Says Valiant about the ORCT: The Overberg is one of the most beautiful areas in the Cape. So much of it has been sacrificed for farmland, which is understandable. The natural, pristine areas that remain need to be preserved and protected with care and vigour, however. Caring for nature is caring for ourselves and for others.

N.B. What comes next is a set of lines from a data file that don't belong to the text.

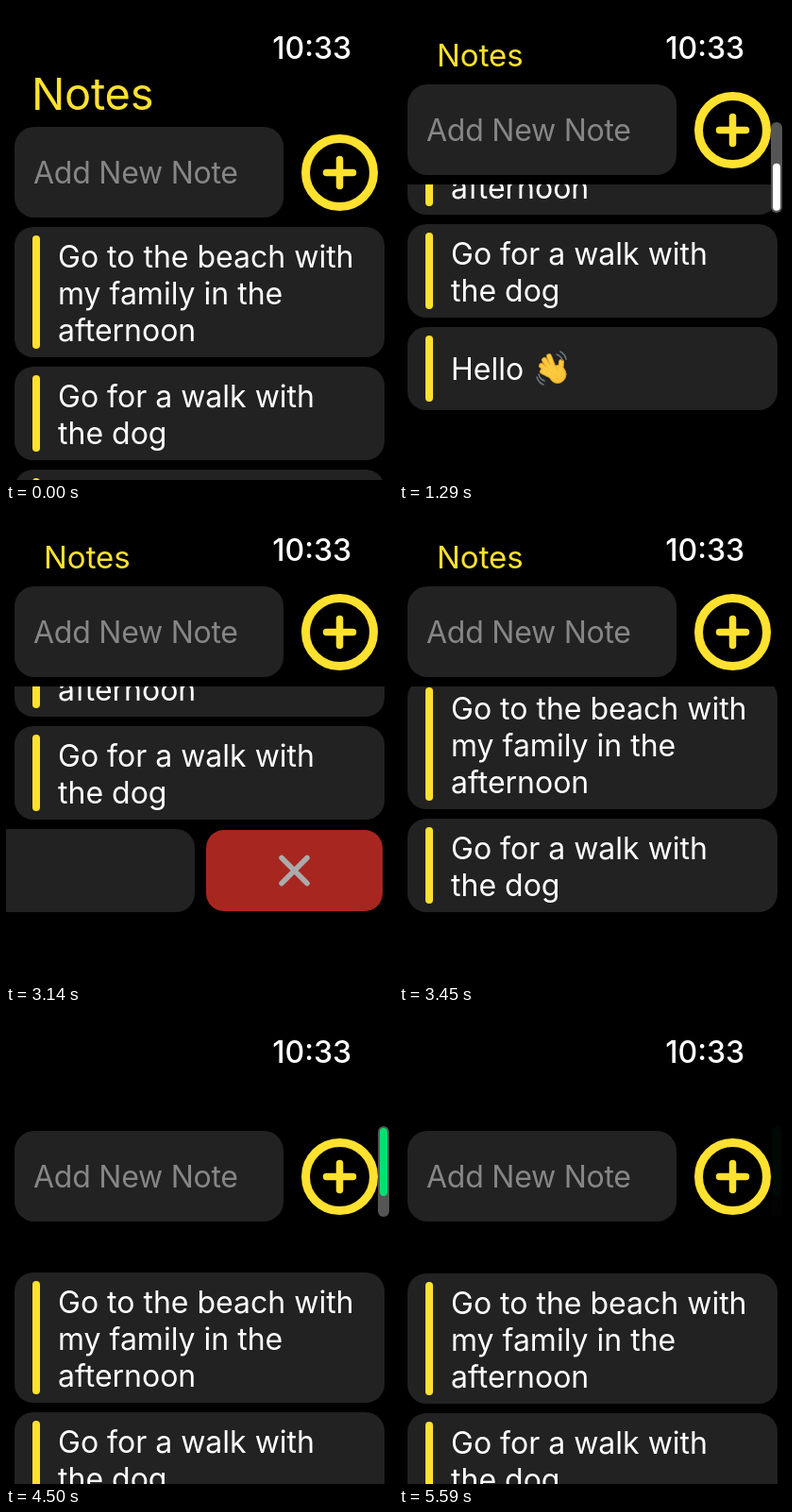
Animation, 410 px wide and 502 px high, one loop 5660 ms. Source, as an HTML page:

```html
<!DOCTYPE html>
<html lang="en">
<head>
<meta charset="utf-8">
<title>Notes</title>
<style>
  html, body { margin: 0; width: 100%; height: 100%; overflow: hidden; background: #000; }
  svg { display: block; width: 410px; height: 502px; }
  text { font: 32px Inter, Roboto, sans-serif; font-optical-sizing: none; fill: #fff; }
  .card { fill: #222; }
  .yellow { fill: #ffe12f; }
  .line { fill: none; stroke-linecap: round; }
</style>
</head>
<body>
<svg viewBox="0 0 410 502">
  <defs>
    <clipPath id="view"><rect id="viewBox" width="410" height="502"/></clipPath>
  </defs>
  <g clip-path="url(#view)"><g id="list"></g></g>
  <text id="large" class="yellow" x="27" y="110" style="font-size:47px;letter-spacing:-.3px">Notes</text>
  <text id="small" class="yellow" x="40" y="64" style="font-size:33px">Notes</text>
  <text x="366" y="56" text-anchor="end" style="font-weight:500">10:33</text>
  <g id="header">
    <rect class="card" x="9" y="128" width="285" height="96" rx="21"/>
    <text x="29" y="188" style="fill:#868686;letter-spacing:-.25px">Add New Note</text>
    <g class="line" stroke="#ffe12f">
      <circle cx="353.5" cy="176.5" r="36" stroke-width="9"/>
      <path d="M339.5 176.5h28m-14-14v28" stroke-width="7.5"/>
    </g>
  </g>
  <g id="scroll">
    <rect x="394" y="123" width="12" height="96" rx="6" fill="#555"/>
    <rect id="thumb" x="396" width="8" rx="4"/>
  </g>
</svg>
<script>
const $ = id => document.getElementById(id);
const LOOP = 5660;

// Bursts of evenly spaced updates: first, last, count
const bursts = [[0, 0, 1], [660, 1190, 6], [1290, 1290, 1], [1570, 2100, 6], [2320, 2520, 3],
  [3040, 3450, 5], [4300, 4820, 6], [4920, 5120, 3], [5470, 5590, 2]];
const ticks = bursts.flatMap(([a, b, n]) =>
  Array.from({ length: n }, (_, i) => Math.floor((a + (b - a) * i / Math.max(1, n - 1)) / 10) * 10));

// Piecewise linear tracks: time, value pairs
const tracks = {
  listY: [560, 234, 660, 220, 760, 180, 870, 140, 980, 108, 1080, 89, 1190, 83, 3140, 83,
    3240, 112, 3350, 162, 3450, 181, 4200, 181, 4300, 194, 4400, 240, 4500, 278,
    4610, 287, 4710, 286, 4820, 283, 4920, 281, 5020, 280, 5120, 279],
  headY: [870, 0, 980, -18, 1080, -38, 1190, -45, 4200, -45, 4300, -30, 4400, -8, 4500, 0],
  titleY: [560, 0, 660, 2, 870, 12, 1080, 22],
  large: [870, 1, 980, .4, 1080, 0],
  small: [980, 0, 1190, 1, 4200, 1, 4400, 0],
  press: [560, 0, 760, 1, 870, 1, 1080, 0],
  swipe: [1470, 0, 1570, -14, 1780, -78, 1990, -156, 2100, -218, 2220, -218, 2320, -211, 2520, -201],
  button: [2940, 1, 3140, .67],
  row: [3140, 1, 3240, .5, 3350, .15, 3450, 0],
  bar: [560, 0, 660, .6, 760, 1, 1470, 1, 1780, 0, 4200, 0, 4300, .6, 4400, 1, 5370, 1, 5470, .5, 5590, .04]
};

function at(t, k) {
  if (t <= k[0]) return k[1];
  for (let i = 2; i < k.length; i += 2)
    if (t <= k[i]) return k[i - 1] + (k[i + 1] - k[i - 1]) * (t - k[i - 2]) / (k[i] - k[i - 2]);
  return k[k.length - 1];
}

function card(id, y, h, lines, base, extra = "") {
  const words = lines.map((s, i) => `<text x="55" y="${base + 39 * i}">${s}</text>`).join("");
  return `<g transform="translate(0 ${y})"><g id="${id}">
    <rect class="card" x="9" width="392" height="${h}" rx="20"/>
    <g><rect class="yellow" x="28" y="9" width="8" height="${h - 18}" rx="4"/>${words}${extra}</g></g></g>`;
}

const fingers = "M3 5L-4-13M1 6L-9-9M0 7L-12-3M1 9L-11 3M6 6Q9 0 9-7";
const hand = `<g class="line" transform="translate(163 44)">
  <path d="${fingers}" stroke="#d79a25" stroke-width="6"/>
  <ellipse cx="5" cy="6" rx="9" ry="9.5" fill="#f8c437" stroke="#d79a25"/>
  <path d="${fingers}" stroke="#fbc93d" stroke-width="4.2"/>
  <path d="M4-15q5 2 6 6M8-18q5 3 6 8M-15 6q1 5 6 7M-17 9q2 6 7 8" stroke="#66747c" stroke-width="1.6"/></g>`;

$("list").innerHTML =
  card("beach", 0, 138, ["Go to the beach with", "my family in the", "afternoon"], 42.5) +
  card("walk", 148, 99, ["Go for a walk with", "the dog"], 42.5) +
  `<g id="last"><g id="remove">
    <rect x="212" y="258" width="187" height="86" rx="19" fill="#fb3a30"/>
    <path class="line" d="M292 287.500l27 27m0-27l-27 27" stroke="#fff" stroke-width="5.500"/></g>` +
  card("hello", 257, 88, ["Hello"], 56, hand) + `</g>`;
const helloBack = $("hello").firstElementChild;
helloBack.setAttribute("stroke-width", 4);
helloBack.setAttribute("paint-order", "stroke");

const move = (id, x, y) => $(id).setAttribute("transform", `translate(${x} ${y})`);
const fade = (id, v) => $(id).setAttribute("opacity", v);

function draw(now) {
  const time = now % LOOP;
  const t = ticks.filter(k => k <= time).pop();
  const v = {};
  for (const name in tracks) v[name] = at(t, tracks[name]);

  move("list", 0, v.listY);
  move("header", 0, v.headY);
  move("large", 0, v.titleY);
  move("hello", v.swipe, 0);
  $("viewBox").setAttribute("y", 234 + v.headY);
  fade("large", v.large);
  fade("small", v.small);
  fade("remove", v.swipe ? v.button : 0);
  fade("last", v.row);
  helloBack.setAttribute("stroke", v.swipe ? "#000" : "none");

  $("walk").setAttribute("transform", `translate(205 49.5) scale(${1 - .015 * v.press}) translate(-205 -49.5)`);
  $("walk").lastElementChild.setAttribute("opacity", 1 - .22 * v.press);

  const late = t >= 4200;
  const thumb = $("thumb");
  thumb.setAttribute("y", 125 + Math.max(0, .213 * (234 - v.listY - v.headY)));
  thumb.setAttribute("height", late ? 72 : 50);
  thumb.setAttribute("fill", late && v.listY >= 234 ? "#05df72" : "#fff");
  fade("scroll", v.bar);
}

let start;
function frame(now) {
  start ??= now;
  draw(now - start);
  requestAnimationFrame(frame);
}
draw(0);
requestAnimationFrame(frame);
</script>
</body>
</html>
```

Richard Cowling is Professor in the Department of Botany at Nelson Mandela Metropolitan University. He is a globally renowned botanist, ecologist and conservation scientist with a career spanning over 35 years. Richard’s research interests span the fields of plant diversity and evolution, community ecology, conservation science and paleoecology. He has published over 350 peer reviewed journal articles as well as authored four books and 59 articles. Much of his ground-breaking research has been of significant relevance in applied conservation and has been implemented in the fields of ecological economics, ecosystem services, invasion biology and restoration ecology. Richard has worked hard to secure the Cape’s biodiversity and his efforts have led to more than 100,000 hectares of threatened habitat being conserved in protected areas in perpetuity.
Says Richard about the ORCT: Whenever I drive through the beautiful Overberg I feel comforted knowing that you are there.
I have cared passionately about Renosterveld since my early days as a student in the early 1970s. Long regarded as the scruffy relative of Fynbos, it is now recognised as an extraordinarily diverse vegetation and a locus of recent and rapid plant speciation. The OLCT is pioneering effective ways of enhancing its status in terms of both hectares protected and awareness created.
Elizabeth has been a friend and supporter of the ORCT since our inception as she cares very deeply for the magnificent flora of the Cape. Her family Trust, the Mapula Trust, is supporting the ORCT, while they also own the renowned reserve known as Elandsberg near Wellington in the Swartland where they protect thousands of hectares of Fynbos and Renosterveld.
Oren Taylor is one of the longest term supporters of the Overberg Renosterveld Conservation Trust. South African by birth, after moving to the UK in 2000 he built a successful career in private equity, software development and business. Alongside his corporate career Oren is a dedicated environmentalist and a prominent and generous philanthropist to the conservation sector. He first became known to the Trust after placing the winning bid at an auction run by Fauna and Flora International to name the newly discovered Hesperantha kiaratayloriae after his daughter. This generous donation was just the beginning of Oren’s support of the Trust’s work. He now also donates his time to the ORCT, working alongside Odette to build a portfolio of regular corporate donors to build a more sustainable long term income for the Trust.
Says Oren about the ORCT:
“When I first met Odette I could feel her passion and all that excitement to do something. That goes a long way”.
“The point is that we haven’t even learnt about the things that we are about to lose. I think the world is a poorer place as long as we lose diversity in the world. It is about us and our future. Humankind’s future. The Renosterveld of the Overberg and the saving of it is directly linked to the future of humankind and it is through biodiversity, through any scientific gains. Who knows what plant is going to help save somebody? Knowledge is power. We’re losing knowledge and the loss is caused by our own hands so we have to save it with our own hands”.
“I have the great fortune of being involved in wonderful conservation projects in the United States and all around the world, but I consider the work of OCLT to be the most important – OCLT’s work to conserve a highly diverse and endangered ecosystem that is globally outstanding and a unique World Heritage Site is truly amazing – but equally amazing is how they involve local communities and farmers to pitch in and work together hand in hand to make magic happen.” David Houghton